Where in the data below does the word "punched" appear? Copy each line that holds it.

━━ DATA FOR ANALYSIS

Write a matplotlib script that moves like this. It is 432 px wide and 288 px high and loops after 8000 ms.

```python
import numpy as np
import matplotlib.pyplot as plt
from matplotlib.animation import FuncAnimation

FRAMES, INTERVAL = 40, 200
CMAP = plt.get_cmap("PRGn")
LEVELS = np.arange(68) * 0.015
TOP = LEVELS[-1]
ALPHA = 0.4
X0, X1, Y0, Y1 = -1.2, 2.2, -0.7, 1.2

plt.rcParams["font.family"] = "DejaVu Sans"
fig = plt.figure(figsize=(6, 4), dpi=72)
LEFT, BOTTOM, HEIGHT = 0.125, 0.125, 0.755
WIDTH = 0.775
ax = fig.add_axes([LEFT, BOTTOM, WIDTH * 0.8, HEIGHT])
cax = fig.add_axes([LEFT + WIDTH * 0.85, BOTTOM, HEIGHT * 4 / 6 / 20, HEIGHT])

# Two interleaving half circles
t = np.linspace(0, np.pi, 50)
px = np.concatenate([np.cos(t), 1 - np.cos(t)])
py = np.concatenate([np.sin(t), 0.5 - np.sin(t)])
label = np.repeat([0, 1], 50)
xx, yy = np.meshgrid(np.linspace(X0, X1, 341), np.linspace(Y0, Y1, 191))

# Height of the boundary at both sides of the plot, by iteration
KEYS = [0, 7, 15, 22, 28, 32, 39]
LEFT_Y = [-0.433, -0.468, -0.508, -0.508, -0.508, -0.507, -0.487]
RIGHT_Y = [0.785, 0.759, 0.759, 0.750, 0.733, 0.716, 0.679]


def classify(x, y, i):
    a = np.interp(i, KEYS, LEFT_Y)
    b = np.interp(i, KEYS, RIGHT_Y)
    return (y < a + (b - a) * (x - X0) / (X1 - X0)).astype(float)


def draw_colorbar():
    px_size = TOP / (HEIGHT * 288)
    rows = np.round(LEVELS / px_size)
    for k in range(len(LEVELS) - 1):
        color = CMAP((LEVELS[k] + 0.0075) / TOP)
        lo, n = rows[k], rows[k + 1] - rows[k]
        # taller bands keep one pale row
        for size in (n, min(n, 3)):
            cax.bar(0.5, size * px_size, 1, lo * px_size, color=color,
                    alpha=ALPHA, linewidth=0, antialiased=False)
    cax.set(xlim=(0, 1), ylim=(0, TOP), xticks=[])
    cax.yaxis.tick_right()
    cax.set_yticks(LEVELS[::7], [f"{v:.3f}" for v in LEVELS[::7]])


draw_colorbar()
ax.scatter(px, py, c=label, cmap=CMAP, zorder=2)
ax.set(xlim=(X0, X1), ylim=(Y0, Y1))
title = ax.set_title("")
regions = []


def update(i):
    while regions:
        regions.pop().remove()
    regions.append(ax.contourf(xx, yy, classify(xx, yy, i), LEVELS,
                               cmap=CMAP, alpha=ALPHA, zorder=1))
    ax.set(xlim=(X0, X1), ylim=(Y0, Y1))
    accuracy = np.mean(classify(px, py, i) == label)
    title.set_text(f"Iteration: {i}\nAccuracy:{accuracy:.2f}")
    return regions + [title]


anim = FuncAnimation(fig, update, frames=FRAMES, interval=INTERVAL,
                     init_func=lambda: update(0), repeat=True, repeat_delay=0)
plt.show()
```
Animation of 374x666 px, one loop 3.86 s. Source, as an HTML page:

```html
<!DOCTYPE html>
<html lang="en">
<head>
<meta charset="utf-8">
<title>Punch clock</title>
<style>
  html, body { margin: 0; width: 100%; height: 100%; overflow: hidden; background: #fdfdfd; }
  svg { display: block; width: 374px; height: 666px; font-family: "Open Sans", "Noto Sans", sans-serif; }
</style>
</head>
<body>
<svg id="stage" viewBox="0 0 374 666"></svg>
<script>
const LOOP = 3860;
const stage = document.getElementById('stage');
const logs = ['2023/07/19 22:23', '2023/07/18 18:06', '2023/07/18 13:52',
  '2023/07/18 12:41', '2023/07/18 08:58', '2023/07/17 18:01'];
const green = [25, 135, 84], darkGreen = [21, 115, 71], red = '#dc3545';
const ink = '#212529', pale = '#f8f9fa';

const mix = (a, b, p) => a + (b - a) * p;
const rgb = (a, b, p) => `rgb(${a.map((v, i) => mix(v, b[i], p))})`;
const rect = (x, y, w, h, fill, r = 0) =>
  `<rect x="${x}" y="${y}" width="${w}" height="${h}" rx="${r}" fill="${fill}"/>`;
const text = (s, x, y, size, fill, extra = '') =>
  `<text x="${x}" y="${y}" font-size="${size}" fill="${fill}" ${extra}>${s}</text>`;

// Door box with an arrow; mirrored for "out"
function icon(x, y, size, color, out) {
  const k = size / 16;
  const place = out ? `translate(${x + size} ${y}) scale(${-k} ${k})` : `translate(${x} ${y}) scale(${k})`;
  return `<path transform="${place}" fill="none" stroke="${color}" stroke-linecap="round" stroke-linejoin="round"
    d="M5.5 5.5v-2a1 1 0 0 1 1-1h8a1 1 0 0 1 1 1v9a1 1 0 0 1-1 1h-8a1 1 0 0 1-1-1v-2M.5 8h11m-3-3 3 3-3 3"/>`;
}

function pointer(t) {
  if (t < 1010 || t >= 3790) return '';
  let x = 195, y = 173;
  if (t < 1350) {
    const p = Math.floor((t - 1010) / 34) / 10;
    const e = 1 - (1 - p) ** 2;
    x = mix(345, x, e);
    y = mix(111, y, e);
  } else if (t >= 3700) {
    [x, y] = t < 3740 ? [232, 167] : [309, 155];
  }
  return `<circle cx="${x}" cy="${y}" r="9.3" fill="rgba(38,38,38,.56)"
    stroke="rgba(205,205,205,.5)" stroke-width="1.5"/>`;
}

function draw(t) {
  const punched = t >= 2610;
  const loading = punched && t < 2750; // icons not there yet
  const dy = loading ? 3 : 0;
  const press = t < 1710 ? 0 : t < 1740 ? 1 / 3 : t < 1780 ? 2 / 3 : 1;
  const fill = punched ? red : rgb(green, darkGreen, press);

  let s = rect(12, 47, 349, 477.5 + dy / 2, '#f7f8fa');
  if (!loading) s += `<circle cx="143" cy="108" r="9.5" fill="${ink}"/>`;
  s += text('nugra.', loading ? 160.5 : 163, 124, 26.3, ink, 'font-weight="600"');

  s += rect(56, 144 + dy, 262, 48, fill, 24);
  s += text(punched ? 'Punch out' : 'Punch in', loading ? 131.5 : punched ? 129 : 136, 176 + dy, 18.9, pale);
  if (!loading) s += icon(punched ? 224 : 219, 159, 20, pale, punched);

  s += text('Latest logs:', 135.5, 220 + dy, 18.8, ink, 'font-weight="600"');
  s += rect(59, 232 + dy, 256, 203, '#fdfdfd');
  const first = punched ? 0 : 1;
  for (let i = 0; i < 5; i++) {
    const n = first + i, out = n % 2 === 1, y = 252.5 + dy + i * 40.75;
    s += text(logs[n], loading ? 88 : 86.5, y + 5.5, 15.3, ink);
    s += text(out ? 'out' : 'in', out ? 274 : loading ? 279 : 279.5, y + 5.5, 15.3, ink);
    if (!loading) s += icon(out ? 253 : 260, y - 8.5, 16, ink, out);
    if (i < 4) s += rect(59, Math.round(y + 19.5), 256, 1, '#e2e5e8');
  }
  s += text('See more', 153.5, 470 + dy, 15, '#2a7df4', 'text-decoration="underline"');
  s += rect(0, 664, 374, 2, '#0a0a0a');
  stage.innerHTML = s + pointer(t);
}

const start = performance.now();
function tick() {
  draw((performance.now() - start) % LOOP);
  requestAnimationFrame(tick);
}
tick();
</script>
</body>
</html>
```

━━━━

*THE COMPLETED TASK*:
  const punched = t >= 2610;
  const loading = punched && t < 2750; // icons not there yet
  const fill = punched ? red : rgb(green, darkGreen, press);
  s += text(punched ? 'Punch out' : 'Punch in', loading ? 131.5 : punched ? 129 : 136, 176 + dy, 18.9, pale);
  if (!loading) s += icon(punched ? 224 : 219, 159, 20, pale, punched);
  const first = punched ? 0 : 1;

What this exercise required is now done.